The problem: Pick every line with "rect" from the material below.

Information:
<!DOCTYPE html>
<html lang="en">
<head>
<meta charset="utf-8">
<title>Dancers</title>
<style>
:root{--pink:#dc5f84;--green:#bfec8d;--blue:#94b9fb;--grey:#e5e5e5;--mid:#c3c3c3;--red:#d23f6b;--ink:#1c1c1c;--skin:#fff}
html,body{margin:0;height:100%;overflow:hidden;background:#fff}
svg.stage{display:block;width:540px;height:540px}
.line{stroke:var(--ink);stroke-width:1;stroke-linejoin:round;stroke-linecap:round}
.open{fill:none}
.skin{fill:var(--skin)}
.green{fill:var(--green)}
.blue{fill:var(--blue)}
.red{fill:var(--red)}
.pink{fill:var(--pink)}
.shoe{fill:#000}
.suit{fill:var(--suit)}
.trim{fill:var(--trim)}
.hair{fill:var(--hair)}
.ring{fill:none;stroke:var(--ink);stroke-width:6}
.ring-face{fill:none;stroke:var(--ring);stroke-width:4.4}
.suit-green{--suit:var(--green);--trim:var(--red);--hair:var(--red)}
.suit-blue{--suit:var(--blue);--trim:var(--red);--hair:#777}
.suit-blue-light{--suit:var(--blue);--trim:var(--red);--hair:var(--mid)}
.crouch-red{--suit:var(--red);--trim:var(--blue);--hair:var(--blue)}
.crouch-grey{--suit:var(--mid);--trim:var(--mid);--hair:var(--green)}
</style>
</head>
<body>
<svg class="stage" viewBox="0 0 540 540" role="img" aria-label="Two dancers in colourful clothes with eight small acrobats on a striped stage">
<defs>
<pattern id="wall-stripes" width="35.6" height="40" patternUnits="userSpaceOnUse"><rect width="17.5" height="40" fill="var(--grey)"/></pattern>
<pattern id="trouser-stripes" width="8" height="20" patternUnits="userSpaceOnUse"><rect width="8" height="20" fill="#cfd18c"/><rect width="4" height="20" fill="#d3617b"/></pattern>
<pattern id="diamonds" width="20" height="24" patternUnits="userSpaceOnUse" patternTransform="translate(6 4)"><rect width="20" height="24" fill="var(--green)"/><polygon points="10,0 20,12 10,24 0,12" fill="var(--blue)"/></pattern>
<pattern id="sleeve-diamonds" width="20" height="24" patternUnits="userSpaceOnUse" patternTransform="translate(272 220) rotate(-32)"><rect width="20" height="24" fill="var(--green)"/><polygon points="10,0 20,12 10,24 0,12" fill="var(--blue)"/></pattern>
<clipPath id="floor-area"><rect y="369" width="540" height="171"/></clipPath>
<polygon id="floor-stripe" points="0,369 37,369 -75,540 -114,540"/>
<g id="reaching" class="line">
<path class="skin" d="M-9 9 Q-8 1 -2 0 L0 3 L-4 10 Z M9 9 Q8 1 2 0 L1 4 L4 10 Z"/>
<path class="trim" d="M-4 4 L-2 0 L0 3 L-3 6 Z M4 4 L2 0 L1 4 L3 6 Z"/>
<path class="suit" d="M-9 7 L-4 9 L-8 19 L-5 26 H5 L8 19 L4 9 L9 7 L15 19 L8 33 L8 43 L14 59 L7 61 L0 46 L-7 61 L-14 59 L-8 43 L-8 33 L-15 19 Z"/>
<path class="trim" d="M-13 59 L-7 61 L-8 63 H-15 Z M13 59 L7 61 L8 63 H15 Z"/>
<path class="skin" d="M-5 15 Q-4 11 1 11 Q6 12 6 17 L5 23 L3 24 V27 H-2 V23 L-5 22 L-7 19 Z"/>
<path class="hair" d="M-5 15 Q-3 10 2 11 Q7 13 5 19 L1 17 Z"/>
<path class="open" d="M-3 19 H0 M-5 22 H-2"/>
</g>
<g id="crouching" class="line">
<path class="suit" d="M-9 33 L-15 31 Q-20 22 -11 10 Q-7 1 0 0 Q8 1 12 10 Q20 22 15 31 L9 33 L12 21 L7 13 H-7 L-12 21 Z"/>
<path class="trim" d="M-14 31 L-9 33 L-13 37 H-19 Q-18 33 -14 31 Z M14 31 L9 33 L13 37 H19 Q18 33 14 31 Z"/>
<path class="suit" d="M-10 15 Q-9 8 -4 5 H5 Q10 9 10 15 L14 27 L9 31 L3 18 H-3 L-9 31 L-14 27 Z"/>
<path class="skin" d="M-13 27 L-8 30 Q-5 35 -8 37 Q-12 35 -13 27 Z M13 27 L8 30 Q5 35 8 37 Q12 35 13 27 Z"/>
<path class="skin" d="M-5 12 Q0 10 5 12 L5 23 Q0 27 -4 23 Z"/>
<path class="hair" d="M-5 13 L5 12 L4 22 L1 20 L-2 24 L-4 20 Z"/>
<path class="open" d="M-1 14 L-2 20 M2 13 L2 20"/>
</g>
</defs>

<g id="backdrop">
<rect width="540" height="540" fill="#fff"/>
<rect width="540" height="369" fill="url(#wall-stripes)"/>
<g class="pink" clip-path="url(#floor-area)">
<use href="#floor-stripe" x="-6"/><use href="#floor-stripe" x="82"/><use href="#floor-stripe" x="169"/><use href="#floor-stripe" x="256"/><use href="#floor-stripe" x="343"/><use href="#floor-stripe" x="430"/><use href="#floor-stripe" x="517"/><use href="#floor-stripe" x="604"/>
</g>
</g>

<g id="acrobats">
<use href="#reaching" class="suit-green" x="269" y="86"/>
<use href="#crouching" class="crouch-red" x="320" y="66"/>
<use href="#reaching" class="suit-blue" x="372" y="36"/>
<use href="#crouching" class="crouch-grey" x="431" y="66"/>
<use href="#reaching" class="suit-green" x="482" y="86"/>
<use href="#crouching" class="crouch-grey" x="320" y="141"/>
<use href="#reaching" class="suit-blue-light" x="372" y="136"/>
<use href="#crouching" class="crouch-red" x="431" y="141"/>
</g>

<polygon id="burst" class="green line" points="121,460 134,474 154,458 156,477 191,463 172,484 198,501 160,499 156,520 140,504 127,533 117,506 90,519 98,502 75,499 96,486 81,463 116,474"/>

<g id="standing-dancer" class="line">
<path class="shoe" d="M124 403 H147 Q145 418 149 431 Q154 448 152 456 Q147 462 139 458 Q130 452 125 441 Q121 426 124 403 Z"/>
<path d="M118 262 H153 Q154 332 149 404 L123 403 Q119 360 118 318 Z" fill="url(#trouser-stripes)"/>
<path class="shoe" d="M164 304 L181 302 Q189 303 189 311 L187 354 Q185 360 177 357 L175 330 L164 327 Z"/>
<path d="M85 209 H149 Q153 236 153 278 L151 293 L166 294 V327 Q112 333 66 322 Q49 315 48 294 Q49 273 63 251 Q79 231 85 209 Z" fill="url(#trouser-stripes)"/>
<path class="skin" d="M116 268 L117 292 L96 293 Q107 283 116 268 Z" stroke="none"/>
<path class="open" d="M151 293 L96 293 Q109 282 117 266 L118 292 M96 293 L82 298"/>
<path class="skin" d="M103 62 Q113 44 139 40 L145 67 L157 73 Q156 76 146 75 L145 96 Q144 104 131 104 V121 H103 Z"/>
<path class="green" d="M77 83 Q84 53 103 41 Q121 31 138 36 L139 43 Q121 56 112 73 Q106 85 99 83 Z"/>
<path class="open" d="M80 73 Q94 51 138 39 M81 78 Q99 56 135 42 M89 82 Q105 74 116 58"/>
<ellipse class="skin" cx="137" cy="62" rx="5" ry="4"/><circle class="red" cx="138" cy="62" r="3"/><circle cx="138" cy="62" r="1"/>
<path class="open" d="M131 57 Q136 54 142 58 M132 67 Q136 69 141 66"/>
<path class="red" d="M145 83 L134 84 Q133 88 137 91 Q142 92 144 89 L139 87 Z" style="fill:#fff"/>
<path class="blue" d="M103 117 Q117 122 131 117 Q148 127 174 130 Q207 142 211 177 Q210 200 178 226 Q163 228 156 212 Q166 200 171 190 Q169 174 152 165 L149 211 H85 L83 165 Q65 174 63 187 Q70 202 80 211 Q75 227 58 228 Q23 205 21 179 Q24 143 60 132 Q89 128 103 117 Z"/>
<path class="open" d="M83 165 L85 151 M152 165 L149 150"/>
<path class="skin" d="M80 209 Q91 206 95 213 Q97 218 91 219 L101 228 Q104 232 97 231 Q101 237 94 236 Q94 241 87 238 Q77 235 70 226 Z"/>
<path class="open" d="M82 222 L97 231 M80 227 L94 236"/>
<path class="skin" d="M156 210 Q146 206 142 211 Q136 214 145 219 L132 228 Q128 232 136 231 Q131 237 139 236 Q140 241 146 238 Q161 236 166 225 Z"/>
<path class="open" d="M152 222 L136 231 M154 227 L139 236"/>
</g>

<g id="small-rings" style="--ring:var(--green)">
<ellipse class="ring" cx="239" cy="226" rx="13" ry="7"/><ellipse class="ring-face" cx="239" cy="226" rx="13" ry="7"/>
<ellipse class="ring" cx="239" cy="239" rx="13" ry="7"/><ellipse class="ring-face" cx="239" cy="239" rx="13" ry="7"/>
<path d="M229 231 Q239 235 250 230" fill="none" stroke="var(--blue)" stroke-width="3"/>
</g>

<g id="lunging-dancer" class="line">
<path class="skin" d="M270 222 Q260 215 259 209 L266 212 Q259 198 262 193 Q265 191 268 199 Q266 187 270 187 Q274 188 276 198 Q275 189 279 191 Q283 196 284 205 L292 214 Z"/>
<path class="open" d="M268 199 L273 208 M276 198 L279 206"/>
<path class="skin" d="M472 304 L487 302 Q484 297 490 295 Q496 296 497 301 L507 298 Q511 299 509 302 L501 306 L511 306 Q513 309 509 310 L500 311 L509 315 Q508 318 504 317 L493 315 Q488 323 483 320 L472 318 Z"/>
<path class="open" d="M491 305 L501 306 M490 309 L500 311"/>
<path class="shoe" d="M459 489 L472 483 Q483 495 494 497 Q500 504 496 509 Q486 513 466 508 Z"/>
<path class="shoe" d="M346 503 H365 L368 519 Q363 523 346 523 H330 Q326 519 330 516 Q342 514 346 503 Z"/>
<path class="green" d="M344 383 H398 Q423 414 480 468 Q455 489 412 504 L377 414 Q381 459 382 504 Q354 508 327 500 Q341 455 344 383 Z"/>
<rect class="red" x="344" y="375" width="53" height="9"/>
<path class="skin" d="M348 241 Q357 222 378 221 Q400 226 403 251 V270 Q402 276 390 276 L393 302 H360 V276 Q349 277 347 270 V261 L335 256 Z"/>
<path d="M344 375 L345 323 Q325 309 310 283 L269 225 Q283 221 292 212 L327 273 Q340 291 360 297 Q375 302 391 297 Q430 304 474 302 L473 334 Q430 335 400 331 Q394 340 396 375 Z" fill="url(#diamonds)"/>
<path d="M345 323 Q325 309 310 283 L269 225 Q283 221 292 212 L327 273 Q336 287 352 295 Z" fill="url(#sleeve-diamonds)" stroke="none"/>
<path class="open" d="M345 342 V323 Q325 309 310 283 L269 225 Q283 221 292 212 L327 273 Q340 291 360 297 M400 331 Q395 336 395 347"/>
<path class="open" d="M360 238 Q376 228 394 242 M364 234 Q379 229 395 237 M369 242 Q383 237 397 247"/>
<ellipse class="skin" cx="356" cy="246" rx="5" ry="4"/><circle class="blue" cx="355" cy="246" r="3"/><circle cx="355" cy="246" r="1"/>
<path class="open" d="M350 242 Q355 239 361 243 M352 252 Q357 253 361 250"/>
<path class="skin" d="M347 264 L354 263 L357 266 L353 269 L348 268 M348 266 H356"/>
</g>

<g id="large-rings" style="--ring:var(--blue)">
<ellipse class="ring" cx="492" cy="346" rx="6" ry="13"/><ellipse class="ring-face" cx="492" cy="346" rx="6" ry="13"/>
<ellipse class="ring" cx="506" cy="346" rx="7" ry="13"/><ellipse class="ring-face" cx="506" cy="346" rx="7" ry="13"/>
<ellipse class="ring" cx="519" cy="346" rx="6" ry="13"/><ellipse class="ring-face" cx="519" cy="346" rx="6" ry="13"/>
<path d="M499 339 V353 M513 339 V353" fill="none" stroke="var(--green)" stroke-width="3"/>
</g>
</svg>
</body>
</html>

The answer:
<pattern id="wall-stripes" width="35.6" height="40" patternUnits="userSpaceOnUse"><rect width="17.5" height="40" fill="var(--grey)"/></pattern>
<pattern id="trouser-stripes" width="8" height="20" patternUnits="userSpaceOnUse"><rect width="8" height="20" fill="#cfd18c"/><rect width="4" height="20" fill="#d3617b"/></pattern>
<pattern id="diamonds" width="20" height="24" patternUnits="userSpaceOnUse" patternTransform="translate(6 4)"><rect width="20" height="24" fill="var(--green)"/><polygon points="10,0 20,12 10,24 0,12" fill="var(--blue)"/></pattern>
<pattern id="sleeve-diamonds" width="20" height="24" patternUnits="userSpaceOnUse" patternTransform="translate(272 220) rotate(-32)"><rect width="20" height="24" fill="var(--green)"/><polygon points="10,0 20,12 10,24 0,12" fill="var(--blue)"/></pattern>
<clipPath id="floor-area"><rect y="369" width="540" height="171"/></clipPath>
<rect width="540" height="540" fill="#fff"/>
<rect width="540" height="369" fill="url(#wall-stripes)"/>
<rect class="red" x="344" y="375" width="53" height="9"/>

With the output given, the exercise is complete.